Advertisement
YOU ARE HERE: LAT HomeCollectionsSeneca Foods Corp
IN THE NEWS

Seneca Foods Corp

FEATURED ARTICLES
NEWS
January 18, 1987 | Associated Press
The Food and Drug Administration has announced a 12-state recall of institutional-size cans of cut green beans that may be contaminated. The recall by Seneca Foods Corp. of Marion, N.Y., involves cans of 6 pounds, 5 ounces and 6 pounds, 6 ounces that have seam defects that could permit the product to become contaminated, officials said.
ARTICLES BY DATE
BUSINESS
April 20, 1992 | From Associated Press
That golden glow in your glass of apple juice isn't looking so rich these days. Flat sales and high costs have some of the nation's largest processors searching for new ways to squeeze cash out of culls. Much of the activity is in central Washington, which grows more than half of the nation's apples. Some companies are experimenting with "natural" apple juices that cost more. Others are diversifying into dried and frozen apple products or pushing for more exports.
Advertisement
BUSINESS
April 20, 1992 | From Associated Press

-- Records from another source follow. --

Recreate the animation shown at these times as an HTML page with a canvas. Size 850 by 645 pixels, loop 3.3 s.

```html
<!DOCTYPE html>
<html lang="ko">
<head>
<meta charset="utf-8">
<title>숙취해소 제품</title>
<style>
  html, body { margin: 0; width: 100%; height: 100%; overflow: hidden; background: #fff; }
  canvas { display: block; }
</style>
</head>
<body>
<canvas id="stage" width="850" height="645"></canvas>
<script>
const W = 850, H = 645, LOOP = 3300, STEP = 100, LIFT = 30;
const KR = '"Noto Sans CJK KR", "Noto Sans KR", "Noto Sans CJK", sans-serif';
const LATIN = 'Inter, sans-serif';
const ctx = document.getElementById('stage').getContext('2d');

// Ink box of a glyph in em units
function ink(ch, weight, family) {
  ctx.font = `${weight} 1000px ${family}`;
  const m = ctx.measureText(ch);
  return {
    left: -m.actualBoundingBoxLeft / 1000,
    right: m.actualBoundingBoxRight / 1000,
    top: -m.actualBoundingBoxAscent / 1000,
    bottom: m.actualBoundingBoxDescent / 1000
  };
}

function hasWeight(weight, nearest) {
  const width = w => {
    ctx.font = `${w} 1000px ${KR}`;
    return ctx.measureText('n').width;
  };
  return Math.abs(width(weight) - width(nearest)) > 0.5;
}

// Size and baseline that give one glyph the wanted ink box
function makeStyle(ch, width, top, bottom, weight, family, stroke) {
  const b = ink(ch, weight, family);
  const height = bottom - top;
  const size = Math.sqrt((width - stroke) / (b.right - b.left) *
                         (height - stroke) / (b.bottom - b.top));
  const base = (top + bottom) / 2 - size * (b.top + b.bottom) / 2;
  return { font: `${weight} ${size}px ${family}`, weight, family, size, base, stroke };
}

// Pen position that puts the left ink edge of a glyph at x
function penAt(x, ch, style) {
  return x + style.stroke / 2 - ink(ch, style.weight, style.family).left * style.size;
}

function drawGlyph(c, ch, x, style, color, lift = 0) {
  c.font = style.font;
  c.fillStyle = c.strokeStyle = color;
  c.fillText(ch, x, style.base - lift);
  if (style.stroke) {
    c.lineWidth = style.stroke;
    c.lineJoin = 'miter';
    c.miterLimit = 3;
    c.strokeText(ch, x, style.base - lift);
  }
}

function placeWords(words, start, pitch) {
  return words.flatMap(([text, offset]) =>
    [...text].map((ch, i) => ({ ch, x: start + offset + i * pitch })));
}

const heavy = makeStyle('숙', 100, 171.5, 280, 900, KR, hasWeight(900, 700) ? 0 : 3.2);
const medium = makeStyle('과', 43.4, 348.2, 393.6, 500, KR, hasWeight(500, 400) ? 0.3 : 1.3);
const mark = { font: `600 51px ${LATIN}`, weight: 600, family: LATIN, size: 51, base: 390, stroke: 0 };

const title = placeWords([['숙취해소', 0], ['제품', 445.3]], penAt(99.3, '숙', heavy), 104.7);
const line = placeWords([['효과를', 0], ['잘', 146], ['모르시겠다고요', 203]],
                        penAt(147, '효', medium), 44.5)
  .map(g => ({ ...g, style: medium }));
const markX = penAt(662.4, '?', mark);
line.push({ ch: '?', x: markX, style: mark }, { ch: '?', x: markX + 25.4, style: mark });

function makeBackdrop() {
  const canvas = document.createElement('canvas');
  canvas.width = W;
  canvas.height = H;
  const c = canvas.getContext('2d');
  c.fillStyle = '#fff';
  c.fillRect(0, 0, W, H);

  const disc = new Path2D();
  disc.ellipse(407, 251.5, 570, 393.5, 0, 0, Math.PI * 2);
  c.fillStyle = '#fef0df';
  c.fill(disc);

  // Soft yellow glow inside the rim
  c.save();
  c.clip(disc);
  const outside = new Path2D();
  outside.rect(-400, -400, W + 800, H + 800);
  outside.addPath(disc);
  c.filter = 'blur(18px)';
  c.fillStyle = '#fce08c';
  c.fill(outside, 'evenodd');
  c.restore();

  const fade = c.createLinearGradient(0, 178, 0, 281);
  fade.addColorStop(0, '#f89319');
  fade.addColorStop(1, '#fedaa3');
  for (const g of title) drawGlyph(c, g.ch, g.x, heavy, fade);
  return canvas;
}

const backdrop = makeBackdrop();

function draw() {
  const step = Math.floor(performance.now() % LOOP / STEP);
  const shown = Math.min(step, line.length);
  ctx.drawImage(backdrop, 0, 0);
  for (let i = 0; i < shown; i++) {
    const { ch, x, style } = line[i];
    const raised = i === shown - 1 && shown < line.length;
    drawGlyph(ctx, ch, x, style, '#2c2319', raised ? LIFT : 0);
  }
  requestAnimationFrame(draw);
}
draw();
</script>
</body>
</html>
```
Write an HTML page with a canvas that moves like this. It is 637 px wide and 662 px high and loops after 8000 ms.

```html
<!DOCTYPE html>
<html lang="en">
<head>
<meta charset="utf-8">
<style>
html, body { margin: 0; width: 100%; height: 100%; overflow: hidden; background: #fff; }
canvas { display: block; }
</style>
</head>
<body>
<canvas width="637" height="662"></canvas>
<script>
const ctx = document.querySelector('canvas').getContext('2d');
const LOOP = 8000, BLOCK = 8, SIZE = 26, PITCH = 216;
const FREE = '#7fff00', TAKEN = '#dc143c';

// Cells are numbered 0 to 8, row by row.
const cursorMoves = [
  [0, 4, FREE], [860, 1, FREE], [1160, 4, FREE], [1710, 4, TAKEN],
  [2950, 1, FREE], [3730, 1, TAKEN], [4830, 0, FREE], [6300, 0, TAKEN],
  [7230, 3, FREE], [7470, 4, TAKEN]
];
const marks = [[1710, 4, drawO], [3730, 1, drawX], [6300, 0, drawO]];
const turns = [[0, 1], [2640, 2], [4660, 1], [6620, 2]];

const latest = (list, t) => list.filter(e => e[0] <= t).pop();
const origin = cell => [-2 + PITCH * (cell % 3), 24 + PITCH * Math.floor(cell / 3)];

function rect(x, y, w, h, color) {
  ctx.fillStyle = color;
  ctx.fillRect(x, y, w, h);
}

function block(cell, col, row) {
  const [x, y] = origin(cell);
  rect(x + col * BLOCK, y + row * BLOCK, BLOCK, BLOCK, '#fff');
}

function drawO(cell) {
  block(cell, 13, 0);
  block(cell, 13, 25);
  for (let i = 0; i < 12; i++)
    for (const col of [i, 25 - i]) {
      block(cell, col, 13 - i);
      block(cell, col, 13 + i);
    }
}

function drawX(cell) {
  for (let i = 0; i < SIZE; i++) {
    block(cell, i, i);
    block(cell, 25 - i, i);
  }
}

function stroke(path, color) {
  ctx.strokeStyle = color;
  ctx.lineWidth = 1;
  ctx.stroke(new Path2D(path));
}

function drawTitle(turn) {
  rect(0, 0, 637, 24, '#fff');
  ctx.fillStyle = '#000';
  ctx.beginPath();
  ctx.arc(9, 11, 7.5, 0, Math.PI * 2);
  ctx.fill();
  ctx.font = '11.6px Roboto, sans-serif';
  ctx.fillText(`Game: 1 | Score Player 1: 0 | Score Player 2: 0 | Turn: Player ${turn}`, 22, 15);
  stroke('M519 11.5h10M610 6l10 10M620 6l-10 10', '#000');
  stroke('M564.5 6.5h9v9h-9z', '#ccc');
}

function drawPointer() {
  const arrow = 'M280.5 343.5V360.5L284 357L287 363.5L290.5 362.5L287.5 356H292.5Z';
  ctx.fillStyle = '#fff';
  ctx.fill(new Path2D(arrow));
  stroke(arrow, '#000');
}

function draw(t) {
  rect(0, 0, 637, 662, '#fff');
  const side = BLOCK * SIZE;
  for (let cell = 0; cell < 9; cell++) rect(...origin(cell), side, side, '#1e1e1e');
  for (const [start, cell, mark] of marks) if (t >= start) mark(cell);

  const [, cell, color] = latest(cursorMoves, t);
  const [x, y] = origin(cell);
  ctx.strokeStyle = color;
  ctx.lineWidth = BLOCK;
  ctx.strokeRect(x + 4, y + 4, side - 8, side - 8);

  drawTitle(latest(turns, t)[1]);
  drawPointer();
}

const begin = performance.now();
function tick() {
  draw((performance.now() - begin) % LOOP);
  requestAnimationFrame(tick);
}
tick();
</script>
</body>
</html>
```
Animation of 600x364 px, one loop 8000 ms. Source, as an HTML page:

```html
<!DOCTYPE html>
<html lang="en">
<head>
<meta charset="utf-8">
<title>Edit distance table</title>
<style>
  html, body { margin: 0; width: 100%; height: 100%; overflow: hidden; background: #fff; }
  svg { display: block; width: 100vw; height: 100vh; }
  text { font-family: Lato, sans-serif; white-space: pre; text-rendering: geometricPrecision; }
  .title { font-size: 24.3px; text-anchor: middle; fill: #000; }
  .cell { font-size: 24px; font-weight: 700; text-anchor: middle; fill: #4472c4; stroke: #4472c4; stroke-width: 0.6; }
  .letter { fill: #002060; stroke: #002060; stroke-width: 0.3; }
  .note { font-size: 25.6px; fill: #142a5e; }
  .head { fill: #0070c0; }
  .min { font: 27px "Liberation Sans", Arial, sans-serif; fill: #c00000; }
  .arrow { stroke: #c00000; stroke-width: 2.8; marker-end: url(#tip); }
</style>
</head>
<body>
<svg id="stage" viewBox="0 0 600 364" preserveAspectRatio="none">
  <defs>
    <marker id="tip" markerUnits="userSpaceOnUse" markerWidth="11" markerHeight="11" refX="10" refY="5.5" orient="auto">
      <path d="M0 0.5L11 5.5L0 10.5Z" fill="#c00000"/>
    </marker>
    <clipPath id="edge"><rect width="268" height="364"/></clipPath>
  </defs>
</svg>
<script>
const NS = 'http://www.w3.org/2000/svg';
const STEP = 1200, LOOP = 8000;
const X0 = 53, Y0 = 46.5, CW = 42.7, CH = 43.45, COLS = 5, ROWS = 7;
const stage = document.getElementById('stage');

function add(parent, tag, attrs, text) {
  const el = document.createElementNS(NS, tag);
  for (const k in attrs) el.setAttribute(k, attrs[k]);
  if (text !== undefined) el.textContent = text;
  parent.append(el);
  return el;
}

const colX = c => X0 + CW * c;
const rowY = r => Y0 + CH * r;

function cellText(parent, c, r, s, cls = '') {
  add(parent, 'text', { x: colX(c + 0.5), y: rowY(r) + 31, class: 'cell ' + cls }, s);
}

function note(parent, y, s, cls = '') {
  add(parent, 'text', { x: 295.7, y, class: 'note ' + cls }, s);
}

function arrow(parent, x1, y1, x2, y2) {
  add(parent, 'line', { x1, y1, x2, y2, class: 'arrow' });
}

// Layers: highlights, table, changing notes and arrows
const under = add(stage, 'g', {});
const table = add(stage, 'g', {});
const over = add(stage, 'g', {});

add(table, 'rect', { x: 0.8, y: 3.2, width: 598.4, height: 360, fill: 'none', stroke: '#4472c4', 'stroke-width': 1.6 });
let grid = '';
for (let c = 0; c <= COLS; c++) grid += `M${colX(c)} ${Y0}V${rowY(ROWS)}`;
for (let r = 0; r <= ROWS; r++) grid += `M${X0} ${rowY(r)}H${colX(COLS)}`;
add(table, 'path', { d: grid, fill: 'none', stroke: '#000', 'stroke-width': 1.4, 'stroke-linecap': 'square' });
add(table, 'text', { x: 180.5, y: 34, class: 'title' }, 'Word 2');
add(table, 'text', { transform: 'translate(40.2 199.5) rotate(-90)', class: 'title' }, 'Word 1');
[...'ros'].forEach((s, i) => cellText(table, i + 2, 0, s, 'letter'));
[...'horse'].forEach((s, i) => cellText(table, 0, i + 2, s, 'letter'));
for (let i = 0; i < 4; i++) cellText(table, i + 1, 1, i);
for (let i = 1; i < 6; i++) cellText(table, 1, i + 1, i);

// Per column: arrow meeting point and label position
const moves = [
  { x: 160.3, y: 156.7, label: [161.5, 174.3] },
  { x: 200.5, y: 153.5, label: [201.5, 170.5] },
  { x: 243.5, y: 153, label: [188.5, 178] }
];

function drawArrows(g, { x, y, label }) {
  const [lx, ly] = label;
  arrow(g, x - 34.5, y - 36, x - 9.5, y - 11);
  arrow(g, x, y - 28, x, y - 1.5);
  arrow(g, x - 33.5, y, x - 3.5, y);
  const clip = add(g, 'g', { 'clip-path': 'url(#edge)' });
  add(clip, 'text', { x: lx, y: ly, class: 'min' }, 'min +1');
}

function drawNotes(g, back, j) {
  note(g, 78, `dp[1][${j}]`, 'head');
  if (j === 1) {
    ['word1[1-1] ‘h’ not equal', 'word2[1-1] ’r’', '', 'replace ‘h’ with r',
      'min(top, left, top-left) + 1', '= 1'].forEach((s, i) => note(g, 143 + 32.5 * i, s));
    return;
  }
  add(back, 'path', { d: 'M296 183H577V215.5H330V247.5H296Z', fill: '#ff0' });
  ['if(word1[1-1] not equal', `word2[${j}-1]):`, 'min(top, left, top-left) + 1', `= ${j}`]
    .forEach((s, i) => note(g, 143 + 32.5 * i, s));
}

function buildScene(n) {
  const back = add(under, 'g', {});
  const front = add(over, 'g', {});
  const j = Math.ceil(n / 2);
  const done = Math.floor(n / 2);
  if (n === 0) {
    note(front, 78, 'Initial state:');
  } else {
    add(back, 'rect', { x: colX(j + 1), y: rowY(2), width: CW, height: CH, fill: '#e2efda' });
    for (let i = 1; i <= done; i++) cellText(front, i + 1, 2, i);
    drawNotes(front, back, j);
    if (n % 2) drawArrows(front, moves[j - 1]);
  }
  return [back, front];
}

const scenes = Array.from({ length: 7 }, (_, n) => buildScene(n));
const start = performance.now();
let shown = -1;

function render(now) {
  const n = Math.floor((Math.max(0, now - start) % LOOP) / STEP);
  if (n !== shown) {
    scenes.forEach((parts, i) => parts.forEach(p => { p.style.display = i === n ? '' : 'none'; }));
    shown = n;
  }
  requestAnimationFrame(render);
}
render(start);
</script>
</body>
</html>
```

That golden glow in your glass of apple juice isn't looking so rich these days. Flat sales and high costs have some of the nation's largest processors searching for new ways to squeeze cash out of culls. Much of the activity is in central Washington, which grows more than half of the nation's apples. Some companies are experimenting with "natural" apple juices that cost more. Others are diversifying into dried and frozen apple products or pushing for more exports.
NEWS
January 18, 1987 | Associated Press
The Food and Drug Administration has announced a 12-state recall of institutional-size cans of cut green beans that may be contaminated. The recall by Seneca Foods Corp. of Marion, N.Y., involves cans of 6 pounds, 5 ounces and 6 pounds, 6 ounces that have seam defects that could permit the product to become contaminated, officials said.
BUSINESS
May 8, 1992 | Associated Press
That golden glow in your glass of apple juice isn't looking so rich these days. Flat sales and high costs have some of the nation's largest processors searching for new ways to squeeze cash out of culls. Much of the activity is in central Washington, which grows more than half of the nation's apples. Some companies are testing "natural" apple juices that cost more. Others are diversifying into dried and frozen apple products or pushing for more exports.
NEWS
June 15, 1994 | BRUCE HOROVITZ, TIMES STAFF WRITER
Before Michael Jordan, before Bo Jackson, before Joe Montana, it was O.J. Simpson who led the way for pro sports team stars to emerge as corporate marketing heroes. Back in 1975, before anyone had even heard of the term sports marketing , Hertz tapped Simpson as its spokesman and emerged as one of the first giant corporations to stake its name on a top-line athlete. That link, best remembered for images of Simpson dashing through airports, helped Hertz cement its No. 1 status.
NEWS
January 12, 1995 | RHONDA HILLBERY, SPECIAL TO THE TIMES
To most people, he's just a familiar green hulk in a leafy toga who peddles vegetables. But here in his birthplace, the Green Giant is a beloved icon and institution. So the recent announcement that the nation's original Green Giant processing plant will close Feb. 8 struck pain into the hearts of the people who live in the valley of the jolly Green Giant. "I think you could compare it almost to a death in your family," said Tim McPartland, the Green Giant plant's manufacturing manager.
NEWS
March 30, 2003 | Linda Ashton, Associated Press Writer
There were no flames, no smoke, no warning. Almost seven years ago, a 16-year-old bird hunter stepped onto a dusty-looking pile of grape pulp and sank into a pit of smoldering 500-degree mash. Phillip Hickle, then a sophomore at Prosser High School, would somehow manage to drag himself out, but he lost both legs from severe burns.
NATIONAL
October 9, 2004 | P.J. Huffstutter, Times Staff Writer
Mark Pfeifer loves pumpkin pie more than any sane healthy man should. The warm autumn air is thick and sweet, and the sound of metal blades mashing pumpkins drowns out conversation as Pfeifer -- the operational manager of Libby's processing plant -- loosens his belt for his daily dessert duty. Pfeifer slips into the plant's laboratory. There, among the test tubes and glass beakers, sits a line of pumpkin pies. Warm. Welcoming.
Los Angeles Times Articles
|